I’ve had two articles published recently. One is a text I’ve wanted to work up for some time, connecting Nina Simone to narratives of Afrofuturism. It’s a topic I first considered over a decade ago when writing my book about Simone. The material didn’t really fit the shape the book ended up taking (and would have put it considerably over the word count for the Icons of Pop series), and I hadn’t really found a satisfactory way to prepare it for publication since then, partly due to doubts abut the speculative approach I wanted to take.
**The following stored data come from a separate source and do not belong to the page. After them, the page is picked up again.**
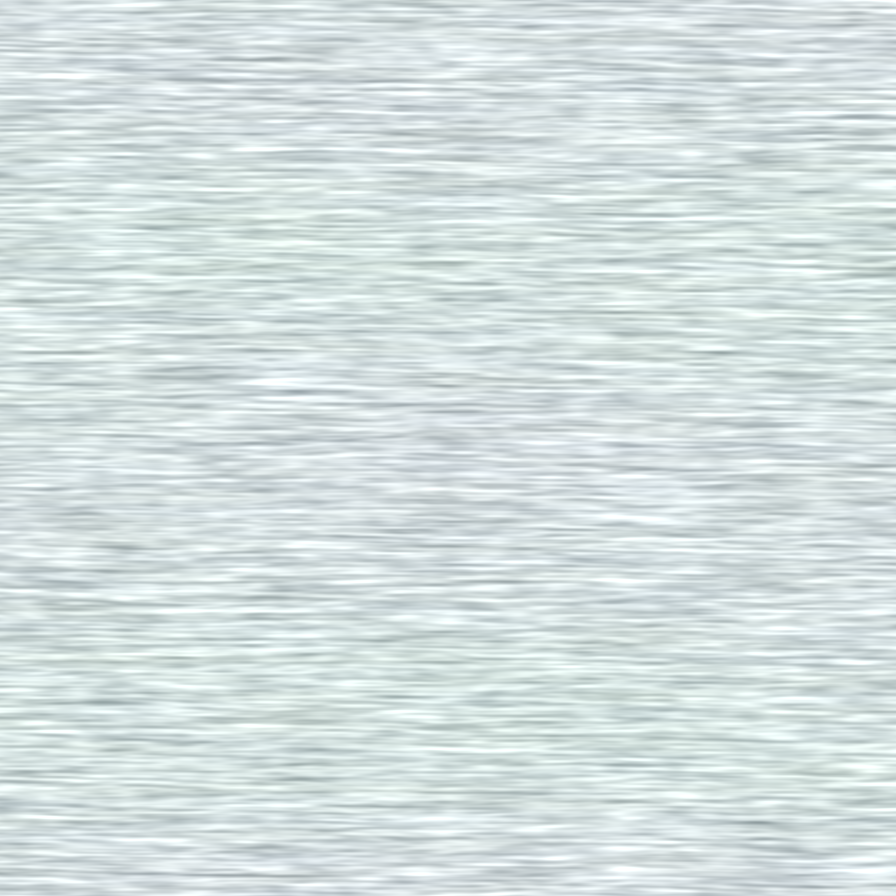
Write a Shadertoy shader that draws this texture.

```glsl
// Pale brushed metal: fine, nearly horizontal streaks of light and dark grey.
// Stretched gradient noise is summed over several streak lengths and slopes,
// then tinted by broad bands that drift between cool grey and mint.

// Random unit gradient for a lattice cell
vec2 cellGradient(vec2 cell) {
    uvec2 k = uvec2(ivec2(cell));
    uint h = k.x * 1597u + k.y * 51749u;
    h = (h ^ (h >> 15)) * 739397u;
    h = (h ^ (h >> 13)) * 668265u;
    h ^= h >> 16;
    float angle = 6.2832 * float(h & 65535u) / 65536.0;
    return vec2(cos(angle), sin(angle));
}

float gradientNoise(vec2 p) {
    vec2 cell = floor(p), f = p - cell;
    vec2 u = f * f * f * (f * (f * 6.0 - 15.0) + 10.0);
    vec2 right = vec2(1, 0), up = vec2(0, 1);
    float a = dot(cellGradient(cell), f);
    float b = dot(cellGradient(cell + right), f - right);
    float c = dot(cellGradient(cell + up), f - up);
    float d = dot(cellGradient(cell + 1.0), f - 1.0);
    return mix(mix(a, b, u.x), mix(c, d, u.x), u.y);
}

// Sum of streak layers, from long strokes to short scratches of mixed widths
float brushedStreaks(vec2 p) {
    float sum = 0.0;
    for (int i = 0; i < 8; i++) {
        float layer = float(i);
        vec2 frequency = vec2(4.2 * pow(1.36, layer), 102.0 + 22.0 * mod(layer * 3.0, 8.0));
        float slope = 0.01 * (mod(layer * 2.0, 5.0) - 2.0);
        vec2 q = vec2(p.x, p.y + slope * p.x) * frequency;
        // Thin streaks weigh more; fade those too fine for the canvas
        float weight = pow(0.87, layer) * frequency.y / 200.0;
        weight *= clamp(iResolution.y / frequency.y - 1.0, 0.0, 1.0);
        sum += weight * gradientNoise(q + 17.3 * (layer + 1.0));
    }
    return sum;
}

void mainImage(out vec4 fragColor, in vec2 fragCoord) {
    vec2 p = fragCoord / iResolution.y;

    // Gentle waver in the brushing direction
    vec2 brushed = p + vec2(0.0, 0.003 * gradientNoise(p * vec2(4.0, 13.0) + 5.7));
    float streaks = brushedStreaks(brushed);

    // Broad bands of cool grey and mint, broken up by drifting noise
    float band = 0.5 - 0.35 * cos(12.566 * (p.y - 0.46));
    band += 0.6 * gradientNoise(p * vec2(2.0, 7.0) + 31.4);
    vec3 coolGrey = vec3(0.835, 0.870, 0.882);
    vec3 mint = vec3(0.830, 0.887, 0.876);
    vec3 color = mix(coolGrey, mint, clamp(band, 0.0, 1.0));

    // Thin streaks of faint yellow and blue
    float hue = gradientNoise(brushed * vec2(5.0, 55.0) + 71.9);
    color += hue * vec3(0.006, 0.003, -0.016);

    color += 0.168 * streaks * vec3(1.03, 1.0, 0.97);
    fragColor = vec4(clamp(color, 0.0, 1.0), 1.0);
}
```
Fortunately, the call for papers for a special issue of Jazz Research Journal on speculative histories of jazz offered an opportunity to work on the piece and bring it up to date with reference to more recent work such as Jayna Brown’s excellent Black Utopias. I’m very grateful to the issue’s editors, Liam Maloney and Nicolas Pillai, and to the anonymous peer reviewers who provided some excellent feedback (including the need to make more references to Brown’s work).
The article includes three main case studies: the 1969 album Nina Simone and Piano!, the song ‘22nd Century’, and Simone’s performance at the 1976 Montreux Jazz Festival. I’ve posted a playlist below, including Exuma’s original recording of ’22nd Century’. It was fun to write a bit about Exuma, an artist I’ve been fascinated by for years and who I discovered through Nina Simone’s work.
The other new publication is a shorter piece on US hip hop group clipping. written for a themed section of Australian Humanities Review marking seventy years of John Cage’s Four Minutes, Thirty-three Seconds (4’33”). As the brief provided the freedom to not focus squarely on the piece itself (or even on Cage), I decided to explore Cage’s tape composition Williams Mix (1951-1953) as a connecting point between the experimental art music world of the 1950s and the ‘alternative’ hip hop world of the 2010s. As Williams Mix becomes ‘Williams Mix’, a track on clipping.’s second album, it offers an opportunity to discuss the uses of distorted, glitched, sampled or ‘broken’ music by comparing art music examples labelled as ‘experimental’ or ‘avantgarde’ with the histories and traditions associated with popular and vernacular music.